Q: Dr. Eppley, I have an indented lower end of my sternum, I think it is called pectus excavatum. I have read about implants to fix but I don’t want a scar on my chest to put it in nor do I ever want any problems with an implant down the road. I was wondering if I was a good candidate for an injectable method of pectus excavatum repair. That seems perfect to me for my chest problem. I have attached some pictures.
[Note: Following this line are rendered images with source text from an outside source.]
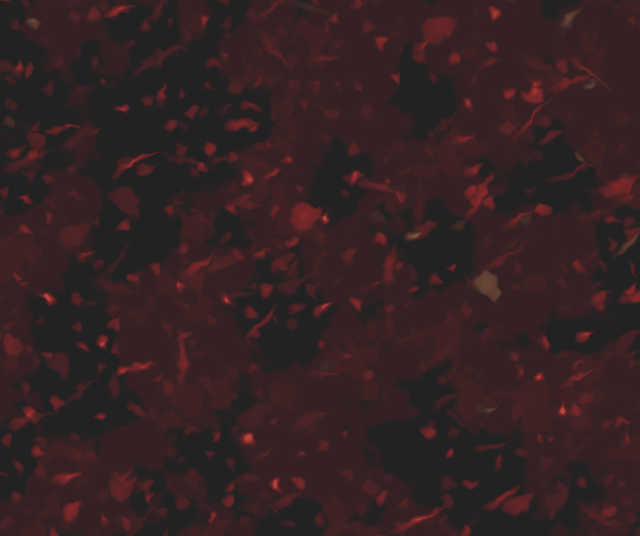
Give the GLSL for this texture, as a Shadertoy shader.

```glsl
#define PATCH_SCALE 7.5
#define PATCH_LEVEL 0.475
#define PATCH_BLUR 0.035
#define GRAIN_BLUR 0.0045
#define MAIN_ANGLE 0.45
#define ANGLE_SPREAD 1.5
#define TAN_SHARE 0.025
#define DARK vec3(0.137, 0.133, 0.133)
#define MAROON vec3(0.208, 0.130, 0.138)
#define RED vec3(0.600, 0.165, 0.175)
#define HOT vec3(0.780, 0.330, 0.270)
#define TAN vec3(0.520, 0.360, 0.260)

// Sine-free hash: three random values per cell
vec3 hash3(vec2 cell) {
    vec3 v = fract(cell.xyx * vec3(0.1031, 0.1030, 0.0973));
    v += dot(v, v.yxz + 33.33);
    return fract((v.xxy + v.yzz) * v.zyx);
}

float valueNoise(vec2 p) {
    vec2 i = floor(p), f = fract(p);
    f = f * f * (3.0 - 2.0 * f);
    float low = mix(hash3(i).x, hash3(i + vec2(1, 0)).x, f.x);
    float high = mix(hash3(i + vec2(0, 1)).x, hash3(i + vec2(1, 1)).x, f.x);
    return mix(low, high, f.y);
}

float fbm(vec2 p) {
    float sum = 0.0, amplitude = 0.5;
    for (int i = 0; i < 4; i++) {
        sum += amplitude * valueNoise(p);
        p = p * 2.03 + 17.3;
        amplitude *= 0.55;
    }
    return sum / 1.01;
}

// One scattered layer of tapered, bent flecks; returns (glow, tan tint)
vec2 grains(vec2 p, float cellSize, vec2 halfSize, float density, float seed) {
    vec2 home = floor(p / cellSize);
    vec2 result = vec2(0.0);
    for (int y = -1; y <= 1; y++)
    for (int x = -1; x <= 1; x++) {
        vec2 cell = home + vec2(x, y);
        vec3 place = hash3(cell + seed + 100.0);
        vec3 form = hash3(cell + seed + 311.0);
        vec3 tone = hash3(cell + seed + 523.0);
        vec2 center = (cell + 0.1 + 0.8 * place.xy) * cellSize;

        // Grains gather in loose clusters
        float crowding = 0.4 + 1.2 * valueNoise(center * 4.0 + 40.0);
        if (place.z > density * crowding) continue;

        float turn = 2.0 * form.x - 1.0;
        float angle = MAIN_ANGLE + ANGLE_SPREAD * turn * abs(turn);
        vec2 axis = vec2(cos(angle), sin(angle));
        vec2 d = p - center;
        vec2 size = halfSize * (0.55 + 0.9 * form.yz);
        vec2 q = vec2(dot(d, axis), dot(d, vec2(-axis.y, axis.x))) / size;
        q.y += (tone.z - 0.5) * 0.9 * q.x * q.x;
        q.y /= 1.0 - 0.4 * clamp(q.x, -1.0, 1.0);

        float radius = length(q);
        float edge = (radius - 1.0) * min(size.x, size.y);
        float cover = 1.0 - smoothstep(-GRAIN_BLUR, GRAIN_BLUR, edge);
        float strength = 0.14 + 0.8 * tone.x * tone.x * tone.x;
        float glow = cover * strength * (1.1 - 0.3 * min(radius, 1.0));
        if (glow > result.x) result = vec2(glow, step(1.0 - TAN_SHARE, tone.y));
    }
    return result;
}

vec2 brighter(vec2 a, vec2 b) {
    return a.x > b.x ? a : b;
}

void mainImage(out vec4 fragColor, in vec2 fragCoord) {
    vec2 p = fragCoord / iResolution.y;

    // Mottled ground in two tones, with faint red stains
    float mottle = fbm(p * PATCH_SCALE + 5.0);
    float ground = smoothstep(-PATCH_BLUR, PATCH_BLUR, mottle - PATCH_LEVEL);
    float stain = 0.12 * smoothstep(0.60, 0.70, fbm(p * 19.0 + 61.0));

    // Ragged outlines for the grains
    vec2 ragged = vec2(valueNoise(p * 75.0), valueNoise(p * 75.0 + 90.0)) - 0.5;
    vec2 w = p + 0.011 * ragged;

    // Specks, slivers and a few large flakes
    vec2 grain = grains(w, 0.041, vec2(0.0100, 0.0085), 0.46, 0.0);
    grain = brighter(grain, grains(w, 0.095, vec2(0.0300, 0.0065), 0.55, 37.0));
    grain = brighter(grain, grains(w, 0.170, vec2(0.0280, 0.0170), 0.38, 71.0));

    // Uneven light inside each grain
    float glow = grain.x * (0.8 + 0.4 * valueNoise(p * 60.0 + 20.0));
    glow = max(glow, stain * ground);

    vec3 color = mix(DARK, MAROON, max(ground, smoothstep(0.0, 0.15, glow)));
    color = mix(color, mix(RED, TAN, grain.y), min(glow, 1.0));
    color = mix(color, HOT, 0.7 * smoothstep(0.72, 1.0, glow) * (1.0 - grain.y));
    fragColor = vec4(color, 1.0);
}
```
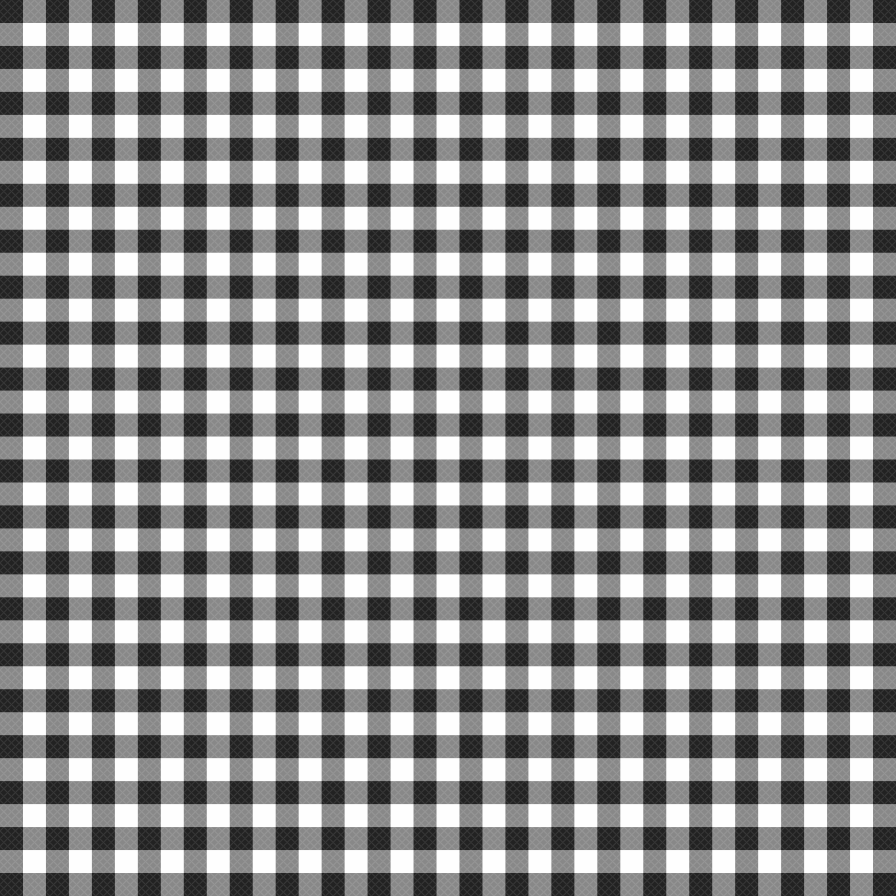
Give the GLSL for this pattern, as a three.js fragment shader.

```glsl
varying vec2 vUv;

const float BANDS = 39.0;          // alternating dyed and bare bands per side
const float THREADS_PER_BAND = 3.0; // diagonal threads crossing one band
const float THREAD_WIDTH = 0.2;    // share of the thread spacing

const vec3 BARE = vec3(0.995);
const vec3 SINGLE = vec3(0.535);
const vec3 SINGLE_THREAD = vec3(0.585);
const vec3 CROSSED = vec3(0.132);
const vec3 CROSSED_THREAD = vec3(0.215);

// Share of a pixel footprint, centred at dist, that lies within halfWidth of zero
vec2 coverage(vec2 dist, float halfWidth, vec2 footprint) {
  vec2 lower = max(dist - 0.5 * footprint, vec2(-halfWidth));
  vec2 upper = min(dist + 0.5 * footprint, vec2(halfWidth));
  return clamp((upper - lower) / footprint, 0.0, 1.0);
}

// Dyed bands fill every other unit, starting at the origin
vec2 dyedBands(vec2 p, vec2 footprint) {
  vec2 fromCentre = abs(mod(p + 0.5, 2.0) - 1.0);
  return coverage(fromCentre, 0.5, footprint);
}

// Fine diagonal threads running both ways
float crosshatch(vec2 p, vec2 footprint) {
  vec2 diagonal = vec2(p.x + p.y, p.x - p.y) * THREADS_PER_BAND;
  vec2 fromThread = abs(fract(diagonal) - 0.5);
  vec2 size = vec2(length(footprint) * THREADS_PER_BAND);
  vec2 threads = coverage(fromThread, 0.5 * THREAD_WIDTH, size);
  return max(threads.x, threads.y);
}

void main() {
  vec2 p = vUv * BANDS;
  vec2 footprint = max(fwidth(p), vec2(0.0001));

  // Woven tones
  float hatch = crosshatch(p, footprint);
  vec3 single = mix(SINGLE, SINGLE_THREAD, hatch);
  vec3 crossed = mix(CROSSED, CROSSED_THREAD, hatch);

  // Overlap of vertical and horizontal bands
  vec2 dyed = dyedBands(p, footprint);
  vec3 bareRow = mix(BARE, single, dyed.x);
  vec3 dyedRow = mix(single, crossed, dyed.x);
  gl_FragColor = vec4(mix(bareRow, dyedRow, dyed.y), 1.0);
}
```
A: Thank you for sending your pictures. You have a very discrete lower tail of the sternal depression or a limited pectus excavatum deformity. It’s size and location is deal for an injectable form of pectus excavatum repair or sternal augmentation, the question is one of which material to use. The options include your own fat, hydroxyapatite granules or an hydroxyapatite cement. Having used all three for an injectable sternoplasty approach, I would opt for hydroxyapatite granules or fat. While I love injectable fat (and yes even you as a thin guy have enough to harvest) as it is both natural and will never created an abnormal contour problem, it is very prone to partial or complete resorption due to the tight attachment of the sternal tissues. The pressure of the tight overlying skin is the cause of fat atrophy/resorption. How much of the fat will take can not be precisely predicted before surgery. Hydroxyapatite granules can be injected, are very moldable (as they are granules), will not resorb, and have low risk of any contour/shape issue. Any of the bone cements (composed of hydroxyapatite) are great space fillers and are permanent but are very prone to being overfilled or having an irregular shape (as they set as a hard mass), thus requiring a revisional procedure for adjustment should that occur.
Dr. Barry Eppley
Q: Dr. Eppley, I am interested in a variety if procedures including brown bone reduction, rhinoplasty, chin augmentation and correction of my chest which I think is a pectus excavatum deformity. I have attached a variety of pictures so you can see all of the problems. I would like to know what you think.
A: I have taken a careful look at your pictures and can make the following comments.
1) Your chest deformity is very slight and not a true form of pectus excavatum. Regardless of what it may be called, I see no surgical procedure that would be worthwhile. Given the mild nature of the sternal groove/depression, the only option would be to build up the sternum with an injection technique to avoid any significant visible scarring. The problem is that it would be virtually impossible to get a smooth result. Without such a result, you would end up with an equally distracting aesthetic problem.
2) Forehead/brow bone reduction is not an option for you due to the mild nature of the bossing and the need to have a scalp scar to do it. That is always a challenging problem in a male. The trade-off of a scalp scar is not a worthy exchange.
3) Your chin shows both a significant horizontal and vertical deficiency. Its amount of deficiency makes your nose look bigger than it really is. It is the one feature on your face that would make the most dramatic change. Because of these three-dimensional chin deficiences, a chin implant is not a good option as it only brings it forward. Only a sliding genioplasty can bring the chin forward and down which are the changes that you ideally need.
4) The only beneficial changes that I see in your nose is the tip. It could be made thinner. But I would not change the height nor the smoothness of the dorsal line. I would also not change the tip position by making it any shorter or have anymore upward rotation. In essence, a tip rhinoplasty is all that you need.
I have attached some computer imaging based on the chin and nose changes.
Dr. Barry Eppley